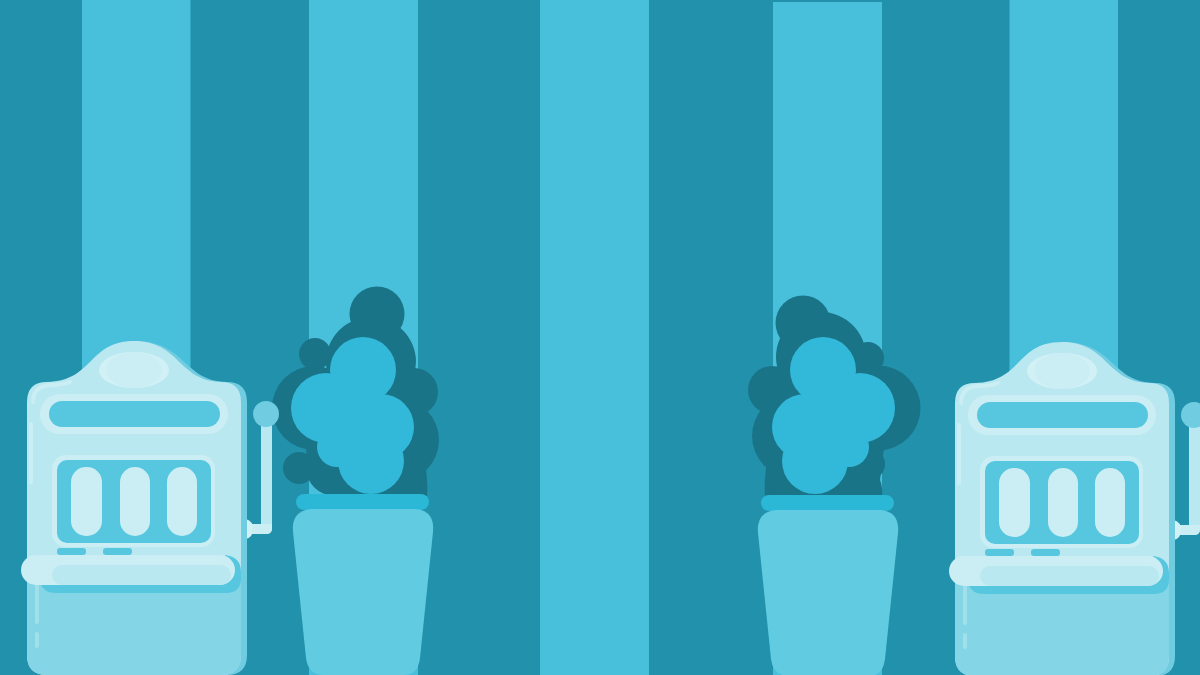
<!DOCTYPE html>
<html lang="en">
<head>
<meta charset="utf-8">
<title>Slot machine hall</title>
<style>
:root {
  --wall: #2291ac;
  --stripe: #48c0dc;
  --leaf-dark: #1a7488;
  --leaf-light: #32b9d9;
  --pot: #60cbe1;
  --pot-rim: #2bb7d6;
  --body: #b9e8f1;
  --body-low: #84d5e6;
  --body-side: #70cce1;
  --pale: #cbeef4;
  --frame: #d2f1f6;
  --glass: #56c7df;
  --shine: #a1dfeb;
}
html, body { margin: 0; overflow: hidden; }
body { width: 1200px; height: 675px; background: var(--wall); }
svg { display: block; }
.stripes { fill: var(--stripe); }
.leaf-dark { fill: var(--leaf-dark); }
.leaf-light { fill: var(--leaf-light); }
.pot { fill: var(--pot); }
.pot-rim { fill: var(--pot-rim); }
.body { fill: var(--body); }
.body-low { fill: var(--body-low); }
.body-side { fill: var(--body-side); }
.pale { fill: var(--pale); }
.frame { fill: var(--frame); }
.glass { fill: var(--glass); }
.shine { fill: none; stroke: var(--pale); stroke-width: 4; stroke-linecap: round; }
.shine-low { stroke: var(--shine); }
</style>
</head>
<body>
<svg width="1200" height="675" viewBox="0 0 1200 675" role="img" aria-label="Two slot machines and two potted bushes in front of a striped wall">
  <defs>
    <g id="pot">
      <rect class="pot-rim" x="296" y="494" width="133" height="16" rx="8"/>
      <path class="pot" d="M311 509H416Q435 511 433 532L420 658Q418 675 404 675H324Q308 675 306 658L293 532Q291 511 311 509Z"/>
    </g>

    <g id="bush-light" class="leaf-light">
      <circle cx="363" cy="370" r="33"/>
      <circle cx="326" cy="408" r="35"/>
      <circle cx="381" cy="427" r="33"/>
      <circle cx="371" cy="461" r="33"/>
      <circle cx="337" cy="447" r="20"/>
    </g>

    <clipPath id="cabinet-clip">
      <path id="cabinet" d="M27 402Q27 382 47 382C94 381 88 341 134 341C180 341 178 381 221 382Q241 382 241 402V655Q241 675 221 675H47Q27 675 27 655Z"/>
    </clipPath>

    <g id="slot-machine">
      <g id="lever">
        <path class="body" d="M261 422H272V528Q272 534 266 534H247V524H261Z"/>
        <path class="pale" d="M261 524H272V528Q272 534 266 534H247V524Z"/>
        <circle class="body-side" cx="266" cy="414" r="13"/>
        <path class="frame" d="M246 519Q253 521 253 529Q253 537 246 539Z"/>
      </g>
      <g id="case">
        <path class="body-side" d="M134 341C187 341 182 381 227 382Q247 382 247 402V655Q247 675 227 675H134Z"/>
        <use href="#cabinet" class="body"/>
        <rect class="body-low" x="27" y="572" width="214" height="103" clip-path="url(#cabinet-clip)"/>
        <path class="shine" d="M33 402Q33 386 51 385Q63 385 70 382M31 424V482"/>
        <path class="shine shine-low" d="M37 580V622M37 634V646"/>
      </g>
      <g id="crown">
        <ellipse class="frame" cx="134" cy="370" rx="35" ry="18"/>
        <ellipse class="pale" cx="134" cy="370" rx="28" ry="18" transform="translate(0 0)"/>
      </g>
      <g id="sign">
        <rect class="pale" x="40" y="394" width="188" height="40" rx="20"/>
        <rect class="glass" x="49" y="401" width="171" height="26" rx="13"/>
      </g>
      <g id="reels">
        <rect class="pale" x="52" y="455" width="163" height="92" rx="14"/>
        <rect class="glass" x="57" y="460" width="154" height="83" rx="10"/>
        <rect class="pale" x="71" y="467" width="31" height="69" rx="15"/>
        <rect class="pale" x="120" y="467" width="30" height="69" rx="15"/>
        <rect class="pale" x="167" y="467" width="30" height="69" rx="15"/>
      </g>
      <g id="tray">
        <rect class="glass" x="57" y="548" width="29" height="7" rx="3"/>
        <rect class="glass" x="103" y="548" width="29" height="7" rx="3"/>
        <path class="glass" d="M40 576H225V555Q241 557 241 572V578Q241 593 226 593H56Q44 593 40 583Z"/>
        <rect class="pale" x="21" y="555" width="214" height="30" rx="15"/>
        <rect class="body" x="52" y="565" width="179" height="20" rx="10"/>
      </g>
    </g>
  </defs>

  <rect width="1200" height="675" fill="var(--wall)"/>
  <g class="stripes">
    <rect x="82" width="108.5" height="675"/>
    <rect x="309" width="109" height="675"/>
    <rect x="540" width="109" height="675"/>
    <rect x="773" y="2" width="109" height="673"/>
    <rect x="1009.5" width="108.5" height="675"/>
  </g>

  <g id="plant-left">
    <g class="leaf-dark">
      <circle cx="377" cy="314" r="27.5"/>
      <circle cx="371" cy="362" r="45"/>
      <circle cx="315" cy="354" r="16"/>
      <circle cx="314" cy="408" r="42"/>
      <circle cx="414" cy="392" r="24"/>
      <circle cx="397" cy="440" r="42"/>
      <circle cx="299" cy="468" r="16"/>
      <path d="M330 360H405L426 470Q428 484 427 496H334Q315 494 308 478L306 448Z"/>
    </g>
    <use href="#bush-light"/>
    <use href="#pot"/>
  </g>

  <g id="plant-right">
    <g class="leaf-dark">
      <circle cx="803" cy="323" r="27.5"/>
      <circle cx="821" cy="357" r="45"/>
      <circle cx="868" cy="358" r="16"/>
      <circle cx="878" cy="408" r="42.5"/>
      <circle cx="772" cy="390" r="24"/>
      <circle cx="794" cy="436" r="42"/>
      <circle cx="869" cy="464" r="16"/>
      <path d="M785 360H862L884 448L880 480Q883 488 882 497H765Q764 484 766 468Z"/>
    </g>
    <use href="#bush-light" transform="matrix(-1 0 0 1 1186 0)"/>
    <use href="#pot" x="465" y="1"/>
  </g>

  <use href="#slot-machine"/>
  <use href="#slot-machine" x="928" y="1"/>
</svg>
</body>
</html>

-.-.-

> **Exercise aim**: What lines in the listing above hold the string "light"? List them.

> **The completed task**:
  --leaf-light: #32b9d9;
.leaf-light { fill: var(--leaf-light); }
    <g id="bush-light" class="leaf-light">
    <use href="#bush-light"/>
    <use href="#bush-light" transform="matrix(-1 0 0 1 1186 0)"/>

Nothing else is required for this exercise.